At this point, a band of stupid adventurers opens a gate into the netherworld and angers a large demon. Realizing they’re out of their depth, they come before Magnar and plead for him to close the portal in exchange for their loyalty. I agree, and although I get a handful of useful heroes out of the bargain, I also find my empire beset by dozens of armies of darklings, poured out of the nether. That war lasts a decade, ending only once local slave militias manage to wipe out the last of the darkling invaders and my main army, led by Magnar and Kunsetti, enters the demon’s realm and defeats him, gaining his allegiance to our cause.

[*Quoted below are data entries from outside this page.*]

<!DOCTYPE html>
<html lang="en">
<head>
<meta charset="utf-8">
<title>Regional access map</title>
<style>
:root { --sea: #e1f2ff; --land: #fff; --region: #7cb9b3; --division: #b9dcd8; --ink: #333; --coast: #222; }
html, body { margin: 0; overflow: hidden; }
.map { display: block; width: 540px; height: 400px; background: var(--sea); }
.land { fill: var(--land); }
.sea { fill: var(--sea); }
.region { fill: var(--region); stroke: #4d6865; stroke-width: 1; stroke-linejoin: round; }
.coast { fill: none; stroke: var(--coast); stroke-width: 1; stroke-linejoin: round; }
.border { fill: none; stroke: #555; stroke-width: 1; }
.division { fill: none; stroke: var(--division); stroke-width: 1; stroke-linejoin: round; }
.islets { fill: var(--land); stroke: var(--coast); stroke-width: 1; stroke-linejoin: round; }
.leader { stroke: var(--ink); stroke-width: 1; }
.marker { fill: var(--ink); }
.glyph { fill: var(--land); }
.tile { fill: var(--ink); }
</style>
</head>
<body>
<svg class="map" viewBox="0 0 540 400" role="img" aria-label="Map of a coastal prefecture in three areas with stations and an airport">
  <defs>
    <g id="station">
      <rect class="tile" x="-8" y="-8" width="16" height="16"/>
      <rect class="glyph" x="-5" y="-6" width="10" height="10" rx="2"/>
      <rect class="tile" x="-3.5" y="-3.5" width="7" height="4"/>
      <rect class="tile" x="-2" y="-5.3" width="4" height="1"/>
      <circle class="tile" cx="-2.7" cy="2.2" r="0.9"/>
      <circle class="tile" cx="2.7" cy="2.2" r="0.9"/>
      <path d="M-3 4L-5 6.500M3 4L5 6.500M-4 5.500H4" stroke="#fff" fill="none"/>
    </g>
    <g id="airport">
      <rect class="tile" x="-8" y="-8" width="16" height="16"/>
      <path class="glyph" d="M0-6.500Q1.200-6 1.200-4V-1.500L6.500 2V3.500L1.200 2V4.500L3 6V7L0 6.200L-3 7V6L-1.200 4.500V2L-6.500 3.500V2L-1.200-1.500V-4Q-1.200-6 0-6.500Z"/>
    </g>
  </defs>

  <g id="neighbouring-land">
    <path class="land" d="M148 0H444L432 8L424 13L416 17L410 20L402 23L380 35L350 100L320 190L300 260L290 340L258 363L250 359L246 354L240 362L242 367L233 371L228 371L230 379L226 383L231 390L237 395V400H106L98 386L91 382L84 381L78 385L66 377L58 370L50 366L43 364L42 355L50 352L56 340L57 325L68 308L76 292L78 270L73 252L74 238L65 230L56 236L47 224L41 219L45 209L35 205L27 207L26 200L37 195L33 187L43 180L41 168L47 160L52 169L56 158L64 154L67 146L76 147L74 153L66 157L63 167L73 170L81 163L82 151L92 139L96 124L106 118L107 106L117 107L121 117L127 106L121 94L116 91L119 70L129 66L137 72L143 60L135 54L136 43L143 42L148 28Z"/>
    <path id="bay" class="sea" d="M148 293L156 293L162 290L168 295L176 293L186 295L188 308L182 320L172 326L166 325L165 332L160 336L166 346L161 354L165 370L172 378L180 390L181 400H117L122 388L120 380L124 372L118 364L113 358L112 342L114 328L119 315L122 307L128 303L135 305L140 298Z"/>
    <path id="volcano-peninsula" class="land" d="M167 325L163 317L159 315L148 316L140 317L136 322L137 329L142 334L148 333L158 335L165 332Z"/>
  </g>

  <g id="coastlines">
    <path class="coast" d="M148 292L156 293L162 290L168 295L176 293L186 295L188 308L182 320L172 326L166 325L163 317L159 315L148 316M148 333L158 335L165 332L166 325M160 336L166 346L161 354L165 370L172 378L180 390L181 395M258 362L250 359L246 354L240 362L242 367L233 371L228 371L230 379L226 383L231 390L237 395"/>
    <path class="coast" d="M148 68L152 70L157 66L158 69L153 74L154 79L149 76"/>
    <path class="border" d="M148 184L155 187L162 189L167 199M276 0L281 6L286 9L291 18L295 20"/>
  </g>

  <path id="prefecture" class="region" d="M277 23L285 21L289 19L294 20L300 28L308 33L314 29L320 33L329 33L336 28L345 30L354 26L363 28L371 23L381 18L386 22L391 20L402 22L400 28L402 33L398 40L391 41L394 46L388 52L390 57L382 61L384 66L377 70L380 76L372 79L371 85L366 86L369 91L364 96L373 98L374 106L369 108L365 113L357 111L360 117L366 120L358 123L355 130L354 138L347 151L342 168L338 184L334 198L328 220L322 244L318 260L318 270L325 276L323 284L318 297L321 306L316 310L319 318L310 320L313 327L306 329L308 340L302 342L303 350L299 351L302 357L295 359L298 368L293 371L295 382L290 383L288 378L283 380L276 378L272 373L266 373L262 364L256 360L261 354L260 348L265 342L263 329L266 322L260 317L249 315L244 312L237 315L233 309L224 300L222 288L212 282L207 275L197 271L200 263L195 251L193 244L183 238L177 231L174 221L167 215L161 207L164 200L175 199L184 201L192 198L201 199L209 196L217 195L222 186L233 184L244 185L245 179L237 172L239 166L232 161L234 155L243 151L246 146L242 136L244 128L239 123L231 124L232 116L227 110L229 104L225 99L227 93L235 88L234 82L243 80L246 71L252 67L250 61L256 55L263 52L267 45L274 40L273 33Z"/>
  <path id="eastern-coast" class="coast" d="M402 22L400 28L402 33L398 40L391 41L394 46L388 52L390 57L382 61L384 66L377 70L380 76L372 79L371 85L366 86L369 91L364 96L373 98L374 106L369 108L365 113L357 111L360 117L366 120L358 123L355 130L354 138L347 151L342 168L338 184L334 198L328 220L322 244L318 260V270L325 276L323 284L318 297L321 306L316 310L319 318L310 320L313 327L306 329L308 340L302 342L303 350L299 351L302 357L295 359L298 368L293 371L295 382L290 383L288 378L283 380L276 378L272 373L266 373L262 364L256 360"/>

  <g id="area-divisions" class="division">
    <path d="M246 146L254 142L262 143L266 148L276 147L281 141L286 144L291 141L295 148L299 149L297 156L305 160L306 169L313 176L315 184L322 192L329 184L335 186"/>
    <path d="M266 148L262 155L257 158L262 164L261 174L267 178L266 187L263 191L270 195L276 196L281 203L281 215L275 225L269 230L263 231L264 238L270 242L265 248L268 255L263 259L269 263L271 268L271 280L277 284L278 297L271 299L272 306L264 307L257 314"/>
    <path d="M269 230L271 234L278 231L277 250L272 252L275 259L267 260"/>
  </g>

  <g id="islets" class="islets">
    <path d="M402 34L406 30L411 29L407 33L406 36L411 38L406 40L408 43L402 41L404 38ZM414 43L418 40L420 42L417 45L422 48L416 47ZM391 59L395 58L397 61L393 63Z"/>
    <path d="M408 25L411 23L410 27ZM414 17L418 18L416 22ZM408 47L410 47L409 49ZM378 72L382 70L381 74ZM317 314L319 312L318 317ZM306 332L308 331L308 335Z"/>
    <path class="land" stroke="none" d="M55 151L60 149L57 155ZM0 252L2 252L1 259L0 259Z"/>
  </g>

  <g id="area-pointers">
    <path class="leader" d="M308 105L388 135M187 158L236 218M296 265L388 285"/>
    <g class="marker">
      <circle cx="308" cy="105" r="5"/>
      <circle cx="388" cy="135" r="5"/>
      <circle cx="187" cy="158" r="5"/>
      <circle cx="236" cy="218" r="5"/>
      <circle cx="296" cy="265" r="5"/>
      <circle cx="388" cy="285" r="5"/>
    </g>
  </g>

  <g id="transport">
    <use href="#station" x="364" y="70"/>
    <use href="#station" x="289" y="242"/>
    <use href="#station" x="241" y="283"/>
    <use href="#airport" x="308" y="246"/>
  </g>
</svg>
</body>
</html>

And it’s about now that I realize something about Fallen Enchantress. It isn’t only Magnar that’s growing in strength, learning new spells and abilities. And it isn’t only his soldiers and champions that are taking on their own specialties and histories. So too are my cities, except their experience points are their populations, and their abilities are the special structures that unlock with each passing “level” of growth. I’ve been playing for two hours, and been having a pleasant time. I’m pleased with the rough shape of my empire, forged according to mountainous barriers and circumstances of fertility — it’s distinctly personal, and each city is an individual with strengths and needs and long-term plans. I know that troops are best-trained in central Khaffara, which is also an excellent garrison, as its position is like the hub of a great wheel, with each other city located at the end of spokes of roads and outposts and exploited resources. At the same time, many of the best commodities are coming from my two cities in the fertile river valley up north, and much of my research from the university-town of Mithrash, and stunted Havelkar could use a population boost, and so on and so on.
And right then, when I realize this, I bump into another empire — a heroic “good” kingdom that calls themselves the Gilden, which seems appropriate once I check out the diplomacy screen and get a glimpse of their wealth. These guys are loaded, have a military rating that nearly doubles mine, and apparently they’re as aware of these details as I am. Our first conversation is them telling me to keep off their land, ending with Magnar’s proud army, complete with champions and now-elite slave militia and Pox the Demon, retreating in shame. The second comes the next season, and it’s them demanding tribute. Already these guys are spoiling my fun. I guess I’ll have to enslave them.
Next time, I’ll see about taking their city of Farhammer.